It’s important to consider ‘the human’ whilst designing; we as humans have a variety of capabilities and ultimately have limitations too. In this week’s session we realise that designers must approach tasks with the understanding of both perceptive and cognitive capabilities that users may have.
We learnt that perception mainly consists of our senses – these include vision, auditory, olfactory, haptic/tactile and gustatory. An interesting point raised was that our senses often work together, but vision as our primary sense can often trick us. An example we viewed showed a man repeating the word ‘bar’ to camera, this was then replaced with a clip of the man mouthing ‘far’ but to the sound of him recalling ‘bar’. Although we were told what was happening, our brains were still tricking us into hearing ‘far’ due to our overpowering vision sense.
Moving on to our first task we researched memory and learning, we revisited the reading: Psychologists View Of UX Design and drew conclusions and possible design recommendations from this. We found that memory was quite a difficult task to review as we often found ourselves crossing paths with ‘attention’. Our main points consisted of utilising reminders, grouping content into easily digestible chunks and limiting text line length.
We produced a simple slide-show and each took turns to present. We concluded by showing examples of good and bad design for memory/learning.
The second task we found more challenging (perhaps as we were over-questioning the actual potential of these ideas), brainstorming ideas for possible Extended Mind, Neuroplasticity or Brain-Computer Interface (BCI) products. One of our examples was for a BCI electric wheelchair controlled entirely by thought to navigate.

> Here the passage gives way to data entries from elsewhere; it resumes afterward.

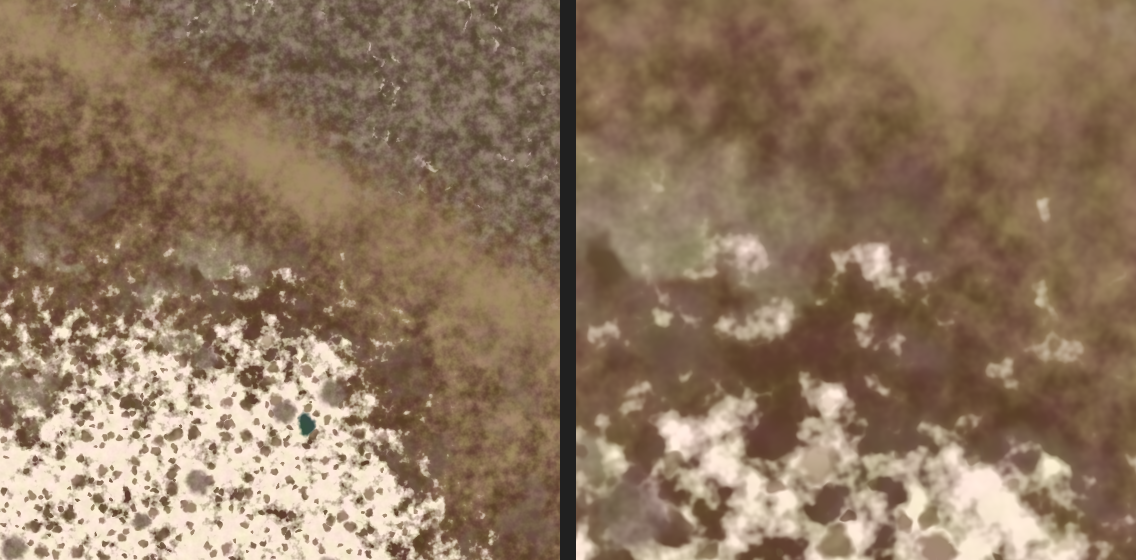
Left, the full canvas; right, a detail of the centre.
A Shadertoy shader for this texture:

```glsl
// Weathered ground: speckled cream crust, rusty earth, a tan diagonal band and grey scrub.

vec2 hash2(vec2 p) {
    vec3 q = fract(p.xyx * vec3(0.1031, 0.1030, 0.0973));
    q += dot(q, q.yzx + 33.33);
    return fract((q.xx + q.yz) * q.zy);
}

float cornerSlope(vec2 cell, vec2 offset) {
    float angle = 6.2832 * hash2(cell).x;
    return dot(vec2(cos(angle), sin(angle)), offset);
}

float gradientNoise(vec2 p) {
    vec2 i = floor(p), f = fract(p);
    vec2 u = f * f * f * (f * (f * 6.0 - 15.0) + 10.0);
    vec2 x = vec2(1, 0), y = vec2(0, 1);
    return mix(mix(cornerSlope(i, f), cornerSlope(i + x, f - x), u.x),
               mix(cornerSlope(i + y, f - y), cornerSlope(i + 1.0, f - 1.0), u.x), u.y);
}

float fbm(vec2 p) {
    float sum = 0.0, amplitude = 0.65;
    for (int i = 0; i < 3; i++) {
        sum += amplitude * gradientNoise(p);
        p = mat2(1.6, 1.2, -1.2, 1.6) * p + 17.3;
        amplitude *= 0.6;
    }
    return sum;
}

// Soft round spots, one candidate per cell
float spots(vec2 p, float chance, float size) {
    float cover = 0.0;
    for (int j = -1; j <= 1; j++)
    for (int i = -1; i <= 1; i++) {
        vec2 cell = floor(p) + vec2(i, j);
        vec2 pick = hash2(cell + 71.0);
        float radius = size * (0.45 + 0.55 * pick.y);
        float dist = length(p - cell - 0.15 - 0.7 * hash2(cell));
        cover = max(cover, step(pick.x, chance) * (1.0 - smoothstep(0.5 * radius, radius, dist)));
    }
    return cover;
}

void mainImage(out vec4 fragColor, in vec2 fragCoord) {
    vec2 uv = fragCoord / iResolution.xy;
    vec2 wobble = vec2(fbm(uv * 7.0), fbm(uv * 7.0 + 40.0));
    vec2 p = uv + 0.05 * wobble;
    vec2 ragged = uv + 0.010 * vec2(fbm(uv * 45.0), fbm(uv * 45.0 + 60.0));
    float broad = fbm(uv * 5.0 + 3.0);
    float clumps = fbm(p * 13.0 + 21.0);
    float fine = fbm(uv * 30.0 + 8.0);
    float grain = fbm(uv * 55.0 + 90.0);

    // Rusty earth, smoother and paler along the diagonal band
    float diagonal = (p.y - 1.0 + 0.6 * p.x) / 1.17;
    float band = exp(-diagonal * diagonal / 0.007);
    float rough = mix(1.0, 0.55, band);
    float lowerRight = smoothstep(0.5, 0.9, uv.x) * (1.0 - smoothstep(0.3, 0.55, uv.y));
    float tone = 0.38 + 0.38 * band + 0.10 * lowerRight + 0.5 * broad
               + rough * (0.55 * clumps + 0.6 * fine + 0.45 * grain);
    vec3 color = mix(vec3(0.36, 0.24, 0.17), vec3(0.64, 0.54, 0.40), smoothstep(-0.1, 1.05, tone));
    float cool = smoothstep(0.0, 0.35, fbm(p * 9.0 + 55.0)) * (1.0 - band);
    color = mix(color, vec3(0.47, 0.39, 0.34), 0.5 * cool);

    // Grey scrub in the upper right
    float scrub = smoothstep(0.04, 0.17, diagonal + 0.12 * clumps + 0.06 * fine);
    float scrubTone = 0.46 + 0.4 * clumps + 0.8 * fine + 0.7 * grain;
    vec3 grey = mix(vec3(0.35, 0.28, 0.22), vec3(0.59, 0.53, 0.46), smoothstep(-0.1, 1.1, scrubTone));
    color = mix(color, grey, 0.9 * scrub);

    // Thin pale flecks and twigs on the scrub
    vec2 twig = ragged * mat2(24.0, 9.0, -14.0, 20.0);
    float thread = 1.0 - smoothstep(0.02, 0.12, abs(gradientNoise(twig)));
    float sparse = smoothstep(0.12, 0.3, fbm(uv * 8.0 + 130.0)) * smoothstep(-0.05, 0.2, grain);
    color = mix(color, vec3(0.80, 0.73, 0.68), 0.85 * thread * sparse * smoothstep(0.02, 0.1, diagonal));

    // Signed depth into the crust at the lower left
    float crustDepth = min(0.41 - uv.y, 1.1 * (0.83 - uv.x - 0.6 * uv.y));
    crustDepth -= 0.16 * exp(-dot(uv - vec2(0.03, 0.26), uv - vec2(0.03, 0.26)) / 0.008);

    // Pale grey-green patches fringing the crust
    float fringe = smoothstep(-0.22, -0.1, crustDepth) * (1.0 - smoothstep(0.0, 0.12, crustDepth))
                 * (1.0 - smoothstep(0.4, 0.55, uv.x));
    float lichen = smoothstep(0.02, 0.28, fbm(p * 8.0 + 77.0) + 0.25 * fine);
    color = mix(color, vec3(0.63, 0.58, 0.48) + 0.15 * grain, 0.85 * fringe * lichen);

    // Cream crust breaking up towards its rim
    float crust = clamp(2.2 * crustDepth, -0.8, 0.34) + 0.6 * clumps + 0.55 * fine + 0.4 * grain;
    vec3 cream = mix(vec3(0.75, 0.68, 0.59), vec3(0.98, 0.91, 0.83), smoothstep(0.08, 0.3, crust));
    color = mix(color, cream + 0.06 * grain, smoothstep(-0.06, 0.12, crust));

    // Brown specks and a few larger grey discs on the crust
    float inside = smoothstep(-0.05, 0.06, crustDepth);
    float specks = max(spots(ragged * 30.0, 0.45, 0.46), spots(ragged * 52.0 + 9.0, 0.35, 0.48));
    vec3 speckColor = mix(vec3(0.40, 0.30, 0.21), vec3(0.58, 0.48, 0.38), smoothstep(-0.3, 0.3, fine + clumps));
    color = mix(color, speckColor, 0.88 * specks * inside);
    float discs = spots(ragged * 9.0 + 4.0, 0.2, 0.28);
    color = mix(color, vec3(0.51, 0.43, 0.37) + 0.15 * grain, 0.9 * discs * inside);

    // Lone dark teal pebble
    float pebble = length((ragged - vec2(0.547, 0.243)) * vec2(1.5, 1.0));
    color = mix(color, vec3(0.22, 0.31, 0.27), 1.0 - smoothstep(0.014, 0.025, pebble));

    // Faint drift between violet and olive
    color += 0.09 * gradientNoise(uv * 38.0 + 200.0) * vec3(0.3, -0.2, 0.6);
    fragColor = vec4(clamp(color, 0.0, 1.0), 1.0);
}
```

Another was an extended mind ear-piece which could record and playback either music or conversations or even important information you would need to remember.